The growing garden
This summer has been one of those great summers of gardening. Anna Rose and Christiaan bought a home in Pleasant Grove and assigned me the garden. “Make it grow” was the only admonition. So, we made it grow—lots of hoeing, weeding, watering, etc. And the outcome was phenomenal!

The "catch" of the day
Emiline and William helped me quite a bit although Emiline wasn't totally excited about the worms and the grasshoppers.Plus, keeping a hat on William was more than a task. He hates them, but his mother said he had to wear one when he was outside.

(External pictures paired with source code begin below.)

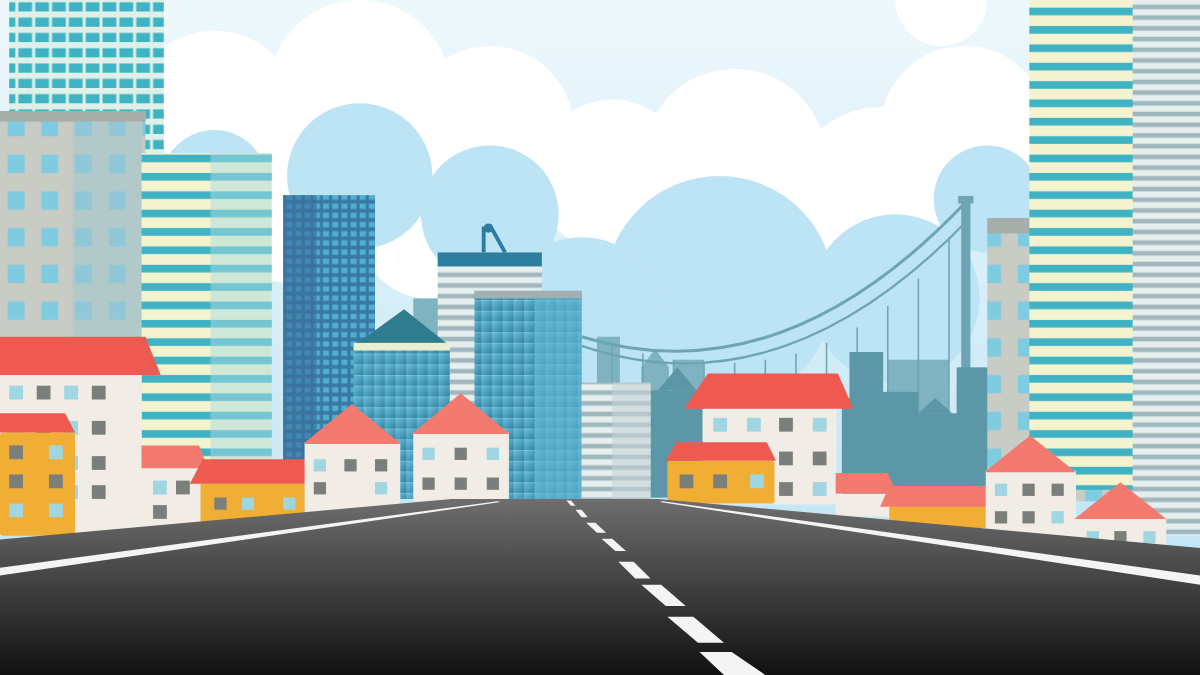
<!DOCTYPE html>
<html lang="en">
<head>
<meta charset="utf-8">
<title>City Road</title>
<style>
:root{
  --sky-top:#eef8fc;
  --sky-bottom:#b9e2f3;
  --cloud:#ffffff;
  --cloud-shade:#bde4f4;
  --skyline:#5b97a6;
  --skyline-far:#7fb3c2;
  --bridge:#6ea5b4;
  --tower-cream:#f4f3cf;
  --tower-teal:#3fb3c4;
  --concrete:#c9ccc4;
  --concrete-dark:#a6aea9;
  --window:#7fcbe0;
  --glass:#4aa6c4;
  --glass-dark:#2d7e9e;
  --navy-glass:#3a78a6;
  --roof:#ef5a50;
  --roof-light:#f27a6e;
  --wall:#f1ece6;
  --wall-yellow:#f0ae35;
  --win-gray:#7b7f7c;
  --win-blue:#9fd6e2;
  --road-top:#6e6e6e;
  --road-bottom:#111111;
  --paint:#f4f4f4;
}
html,body{margin:0;padding:0;overflow:hidden;background:var(--sky-top);}
.canvas{width:1200px;height:675px;display:block;overflow:hidden;}
</style>
</head>
<body>
<svg class="canvas" viewBox="0 0 1568 882" xmlns="http://www.w3.org/2000/svg" role="img" aria-label="Road leading into a city with towers, houses and a bridge">
<defs>
  <linearGradient id="sky" x1="0" y1="0" x2="0" y2="1">
    <stop offset="0" stop-color="var(--sky-top)"/>
    <stop offset="1" stop-color="var(--sky-bottom)"/>
  </linearGradient>
  <linearGradient id="road" x1="0" y1="0" x2="0" y2="1">
    <stop offset="0" stop-color="var(--road-top)"/>
    <stop offset="1" stop-color="var(--road-bottom)"/>
  </linearGradient>
  <linearGradient id="glassFace" x1="0" y1="0" x2="1" y2="1">
    <stop offset="0" stop-color="#6cc0dc"/>
    <stop offset="1" stop-color="var(--glass-dark)"/>
  </linearGradient>
  <pattern id="stripesTeal" width="40" height="24" patternUnits="userSpaceOnUse">
    <rect width="40" height="24" fill="var(--tower-cream)"/>
    <rect y="10" width="40" height="10" fill="var(--tower-teal)"/>
  </pattern>
  <pattern id="stripesGray" width="40" height="14" patternUnits="userSpaceOnUse">
    <rect width="40" height="14" fill="#e6eeee"/>
    <rect y="6" width="40" height="6" fill="#9fb7bd"/>
  </pattern>
  <pattern id="gridTeal" width="22" height="20" patternUnits="userSpaceOnUse">
    <rect width="22" height="20" fill="#dff0e8"/>
    <rect x="2" y="3" width="18" height="12" fill="var(--tower-teal)"/>
  </pattern>
  <pattern id="gridBlue" width="12" height="12" patternUnits="userSpaceOnUse">
    <rect width="12" height="12" fill="var(--navy-glass)"/>
    <rect x="2" y="2" width="8" height="7" fill="#4fb0cf"/>
  </pattern>
  <pattern id="concreteWindows" width="44" height="48" patternUnits="userSpaceOnUse">
    <rect width="44" height="48" fill="var(--concrete)"/>
    <rect x="10" y="10" width="22" height="24" fill="var(--window)"/>
  </pattern>
  <pattern id="glassPanes" width="14" height="14" patternUnits="userSpaceOnUse">
    <rect width="14" height="14" fill="url(#glassFace)"/>
    <path d="M0 0H14V14" fill="none" stroke="#8fd3e6" stroke-width="1"/>
  </pattern>
  <g id="houseWindowRow">
    <rect x="0" y="0" width="18" height="18" fill="var(--win-blue)"/>
    <rect x="36" y="0" width="18" height="18" fill="var(--win-gray)"/>
    <rect x="72" y="0" width="18" height="18" fill="var(--win-blue)"/>
    <rect x="108" y="0" width="18" height="18" fill="var(--win-gray)"/>
  </g>
</defs>

<rect class="sky" width="1568" height="882" fill="url(#sky)"/>

<g class="clouds">
  <g fill="var(--cloud)">
    <circle cx="280" cy="150" r="110"/>
    <circle cx="470" cy="120" r="120"/>
    <circle cx="640" cy="170" r="110"/>
    <circle cx="800" cy="230" r="100"/>
    <circle cx="960" cy="210" r="120"/>
    <circle cx="1150" cy="260" r="120"/>
    <circle cx="1260" cy="170" r="110"/>
    <circle cx="380" cy="270" r="100"/>
    <circle cx="560" cy="300" r="90"/>
    <circle cx="1080" cy="330" r="110"/>
    <circle cx="1230" cy="0" r="60"/>
  </g>
  <g fill="var(--cloud-shade)">
    <circle cx="470" cy="230" r="95"/>
    <circle cx="640" cy="280" r="90"/>
    <circle cx="940" cy="380" r="150"/>
    <circle cx="760" cy="420" r="110"/>
    <circle cx="1170" cy="390" r="110"/>
    <circle cx="280" cy="240" r="70"/>
    <circle cx="1290" cy="260" r="70"/>
    <circle cx="432" cy="162" r="10"/>
    <circle cx="537" cy="232" r="5"/>
  </g>
</g>

<g class="far-skyline" fill="var(--skyline-far)">
  <rect x="540" y="390" width="40" height="260"/>
  <rect x="780" y="440" width="30" height="210"/>
  <rect x="880" y="470" width="40" height="180"/>
  <path d="M838 480L856 456L874 480V650H838Z"/>
  <rect x="1160" y="470" width="80" height="180"/>
</g>

<g class="bridge" stroke="var(--bridge)" fill="none">
  <path d="M760 440Q1020 520 1262 264" stroke-width="4"/>
  <path d="M760 452Q1020 540 1262 290" stroke-width="3"/>
  <g stroke-width="2">
    <path d="M800 450V650M840 462V650M880 470V650M920 474V650M960 474V650M1000 470V650M1040 462V650M1080 448V650M1120 428V650M1160 400V650M1200 364V650M1240 310V650"/>
  </g>
  <rect x="1256" y="262" width="12" height="390" fill="var(--bridge)" stroke="none"/>
  <rect x="1252" y="256" width="20" height="10" fill="var(--bridge)" stroke="none"/>
</g>

<g class="near-skyline" fill="var(--skyline)">
  <rect x="850" y="510" width="70" height="140"/>
  <path d="M860 510L885 480L910 510Z"/>
  <rect x="1100" y="520" width="60" height="130"/>
  <rect x="1110" y="460" width="44" height="60"/>
  <rect x="1140" y="512" width="60" height="140"/>
  <rect x="1200" y="540" width="90" height="110"/>
  <path d="M1200 540L1222 520L1244 540Z"/>
  <rect x="1250" y="480" width="50" height="170"/>
</g>

<g class="towers-left">
  <rect class="tower-striped-tall" x="12" y="0" width="202" height="450" fill="url(#gridTeal)"/>
  <rect class="tower-concrete" x="0" y="145" width="190" height="300" fill="url(#concreteWindows)"/>
  <rect x="0" y="145" width="190" height="14" fill="var(--concrete-dark)"/>
  <rect x="95" y="160" width="90" height="285" fill="#9fc7cf" opacity=".55"/>
  <rect class="tower-striped" x="185" y="200" width="170" height="400" fill="url(#stripesTeal)"/>
  <rect x="275" y="200" width="80" height="400" fill="#a9dbe0" opacity=".5"/>
  <rect class="tower-blue" x="370" y="255" width="120" height="350" fill="url(#gridBlue)"/>
  <rect x="370" y="255" width="44" height="350" fill="#3b6f99" opacity=".6"/>
</g>

<g class="towers-center">
  <path d="M632 296V330M640 294L660 330" stroke="var(--glass-dark)" stroke-width="5"/>
  <circle cx="638" cy="298" r="6" fill="var(--glass-dark)"/>
  <rect class="tower-antenna" x="572" y="330" width="136" height="300" fill="url(#stripesGray)"/>
  <rect x="572" y="330" width="136" height="18" fill="var(--glass-dark)"/>
  <path class="tower-pyramid" d="M462 452L528 404L588 452Z" fill="#2f7c8f"/>
  <rect x="462" y="452" width="126" height="200" fill="url(#glassPanes)"/>
  <rect x="462" y="448" width="126" height="10" fill="#e9f0d0"/>
  <rect class="tower-glass" x="620" y="380" width="140" height="272" fill="url(#glassPanes)"/>
  <rect x="620" y="380" width="140" height="10" fill="#a3b0b3"/>
  <rect x="698" y="390" width="62" height="262" fill="#5fb6d0" opacity=".6"/>
  <rect class="tower-white" x="760" y="500" width="90" height="152" fill="url(#stripesGray)"/>
  <rect x="800" y="500" width="50" height="152" fill="#c7d3d6" opacity=".6"/>
</g>

<g class="towers-right">
  <rect class="tower-concrete-right" x="1290" y="285" width="190" height="370" fill="url(#concreteWindows)"/>
  <rect x="1290" y="285" width="190" height="20" fill="var(--concrete-dark)"/>
  <rect class="tower-striped-huge" x="1345" y="0" width="223" height="640" fill="url(#stripesTeal)"/>
  <rect x="1480" y="0" width="88" height="700" fill="url(#stripesGray)"/>
</g>

<g class="houses">
  <g class="house-left-big">
    <rect x="0" y="490" width="185" height="210" fill="var(--wall)"/>
    <path d="M0 440H190L210 490H0Z" fill="var(--roof)"/>
    <use href="#houseWindowRow" x="12" y="504"/>
    <use href="#houseWindowRow" x="12" y="550"/>
    <use href="#houseWindowRow" x="12" y="596"/>
    <use href="#houseWindowRow" x="12" y="634"/>
  </g>
  <g class="house-left-yellow">
    <rect x="0" y="565" width="98" height="135" rx="4" fill="var(--wall-yellow)"/>
    <path d="M0 540H85L98 565H0Z" fill="var(--roof)"/>
    <rect x="12" y="582" width="18" height="18" fill="var(--win-gray)"/><rect x="64" y="582" width="18" height="18" fill="var(--win-blue)"/>
    <rect x="12" y="620" width="18" height="18" fill="var(--win-gray)"/><rect x="64" y="620" width="18" height="18" fill="var(--win-gray)"/>
    <rect x="12" y="658" width="18" height="18" fill="var(--win-blue)"/><rect x="64" y="658" width="18" height="18" fill="var(--win-blue)"/>
  </g>
  <g class="house-small">
    <rect x="185" y="612" width="80" height="80" fill="var(--wall)"/>
    <path d="M185 582H260L272 612H185Z" fill="var(--roof-light)"/>
    <rect x="200" y="628" width="18" height="18" fill="var(--win-blue)"/><rect x="230" y="628" width="18" height="18" fill="var(--win-gray)"/>
    <rect x="200" y="660" width="18" height="18" fill="var(--win-gray)"/>
  </g>
  <g class="house-yellow-low">
    <rect x="262" y="632" width="140" height="50" fill="var(--wall-yellow)"/>
    <path d="M265 600H400L416 632H248Z" fill="var(--roof)"/>
    <rect x="280" y="650" width="16" height="16" fill="var(--win-gray)"/><rect x="316" y="650" width="16" height="16" fill="var(--win-blue)"/><rect x="370" y="650" width="16" height="16" fill="var(--win-blue)"/>
  </g>
  <g class="house-gable">
    <rect x="398" y="578" width="125" height="95" fill="var(--wall)"/>
    <path d="M396 580L460 528L524 580Z" fill="var(--roof-light)"/>
    <rect x="410" y="600" width="16" height="16" fill="var(--win-blue)"/><rect x="450" y="600" width="16" height="16" fill="var(--win-gray)"/><rect x="490" y="600" width="16" height="16" fill="var(--win-gray)"/>
    <rect x="410" y="630" width="16" height="16" fill="var(--win-gray)"/><rect x="490" y="630" width="16" height="16" fill="var(--win-blue)"/>
  </g>
  <g class="house-gable-center">
    <rect x="540" y="565" width="125" height="90" fill="var(--wall)"/>
    <path d="M538 567L602 514L666 567Z" fill="var(--roof-light)"/>
    <rect x="552" y="585" width="16" height="16" fill="var(--win-blue)"/><rect x="594" y="585" width="16" height="16" fill="var(--win-gray)"/><rect x="636" y="585" width="16" height="16" fill="var(--win-blue)"/>
    <rect x="552" y="624" width="16" height="16" fill="var(--win-gray)"/><rect x="594" y="624" width="16" height="16" fill="var(--win-gray)"/><rect x="636" y="624" width="16" height="16" fill="var(--win-gray)"/>
  </g>
  <g class="house-right-big">
    <rect x="918" y="534" width="175" height="125" fill="var(--wall)"/>
    <path d="M925 488H1095L1115 534H894Z" fill="var(--roof)"/>
    <rect x="932" y="546" width="18" height="18" fill="var(--win-blue)"/><rect x="976" y="546" width="18" height="18" fill="var(--win-blue)"/><rect x="1018" y="546" width="18" height="18" fill="var(--win-gray)"/><rect x="1062" y="546" width="18" height="18" fill="var(--win-blue)"/>
    <rect x="1018" y="590" width="18" height="18" fill="var(--win-gray)"/><rect x="1062" y="590" width="18" height="18" fill="var(--win-gray)"/>
    <rect x="1018" y="630" width="18" height="18" fill="var(--win-gray)"/><rect x="1062" y="630" width="18" height="18" fill="var(--win-blue)"/>
  </g>
  <g class="house-right-yellow">
    <rect x="872" y="602" width="140" height="56" rx="3" fill="var(--wall-yellow)"/>
    <path d="M884 578H1002L1014 602H870Z" fill="var(--roof)"/>
    <rect x="888" y="620" width="18" height="18" fill="var(--win-gray)"/><rect x="932" y="620" width="18" height="18" fill="var(--win-gray)"/><rect x="980" y="620" width="18" height="18" fill="var(--win-blue)"/>
  </g>
  <g class="house-right-low">
    <rect x="1092" y="645" width="70" height="30" fill="var(--wall)"/>
    <path d="M1092 618H1160L1172 645H1092Z" fill="var(--roof-light)"/>
    <rect x="1162" y="660" width="128" height="30" fill="var(--wall-yellow)"/>
    <path d="M1162 635H1295L1307 662H1150Z" fill="var(--roof-light)"/>
  </g>
  <g class="house-right-gable">
    <rect x="1288" y="615" width="118" height="90" fill="var(--wall)"/>
    <path d="M1286 617L1346 569L1406 617Z" fill="var(--roof-light)"/>
    <rect x="1300" y="632" width="16" height="16" fill="var(--win-blue)"/><rect x="1336" y="632" width="16" height="16" fill="var(--win-gray)"/><rect x="1374" y="632" width="16" height="16" fill="var(--win-gray)"/>
    <rect x="1300" y="668" width="16" height="16" fill="var(--win-gray)"/><rect x="1336" y="668" width="16" height="16" fill="var(--win-gray)"/><rect x="1374" y="668" width="16" height="16" fill="var(--win-blue)"/>
  </g>
  <g class="house-corner">
    <rect x="1406" y="676" width="118" height="40" fill="var(--wall)"/>
    <path d="M1404 678L1464 630L1524 678Z" fill="var(--roof-light)"/>
    <rect x="1420" y="694" width="16" height="16" fill="var(--win-blue)"/><rect x="1456" y="694" width="16" height="16" fill="var(--win-gray)"/><rect x="1494" y="694" width="16" height="16" fill="var(--win-blue)"/>
  </g>
</g>

<g class="road">
  <path d="M0 705L590 652H860L1568 716V882H0Z" fill="url(#road)"/>
  <path d="M0 742L650 655L654 656L0 752Z" fill="var(--paint)"/>
  <path d="M862 656L866 655L1568 752V764Z" fill="var(--paint)"/>
  <g class="center-dashes" fill="var(--paint)">
    <path d="M740 654H746L752 661H746Z"/>
    <path d="M752 666H760L768 676H760Z"/>
    <path d="M766 683H778L792 696H780Z"/>
    <path d="M786 704H800L818 720H804Z"/>
    <path d="M808 734H828L850 756H830Z"/>
    <path d="M838 764H864L896 792H870Z"/>
    <path d="M872 806H906L946 840H912Z"/>
    <path d="M914 852H956L1000 882H946Z"/>
  </g>
</g>
</svg>
</body>
</html>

William and his hat
The peas came first. 
Some of the pea pods
Emiline and I planted them too close, and we failed to stake them so they could grow up. So, they became a tangled mess. But peas are peas, and they are delicious! Our favorite, like many of you, is new peas and new red potatoes floating in a yummy white sauce.

the art of shelling peas
I made "pea boats" like my dad showed me. You carefully, squeeze out all of the peas, making sure you keep the ends in tack. Then, you find a small stick and place it gently in the middle, widening it some so it looks like a boat. Of course, you have to then try it out as you water the water, watching the boat trying to maneuver the hazards of rows.

Pea boats--all aboard!
We made some good hauls on a few days. 

Another catch of the day
Emiline wanted to hoist the beets to show them off. They were delicious! We ate some of them fresh, and we bottled a few for winter.

Emiline and her beets
Although we didn't plant much corn, it produced quite a bit. Of course, most of the corn we ate at dinners.We trundled out, picked a few ears, shucked them on the spot, raced to the house, and placed them in a pot of already boiling water--a must if you want to eat fresh corn on the cob.

Cutting the corn from the cob after it has been blanched
The rest we blanched and placed in storage bags for the freezer.

Blanching and bagging it
We bought some peaches in Washington on our way back from Hailey and Joe's. Plus we gleaned some from an orchard just up the hill.

Peaches gleaned from an orchard
The results:  

Peach pie.....

My first peach pie--ever
Peach jam.....

Peach jam
Bottled peaches.....

Bottled peaches
Plus, we scored some plums from a little place down the street where people place their excess garden stuffs. The result: yummy jam.

Plum jam

Now, as all this sits on shelves, in our freezer, and in our storage, we look forward to enjoying our garden all winter long.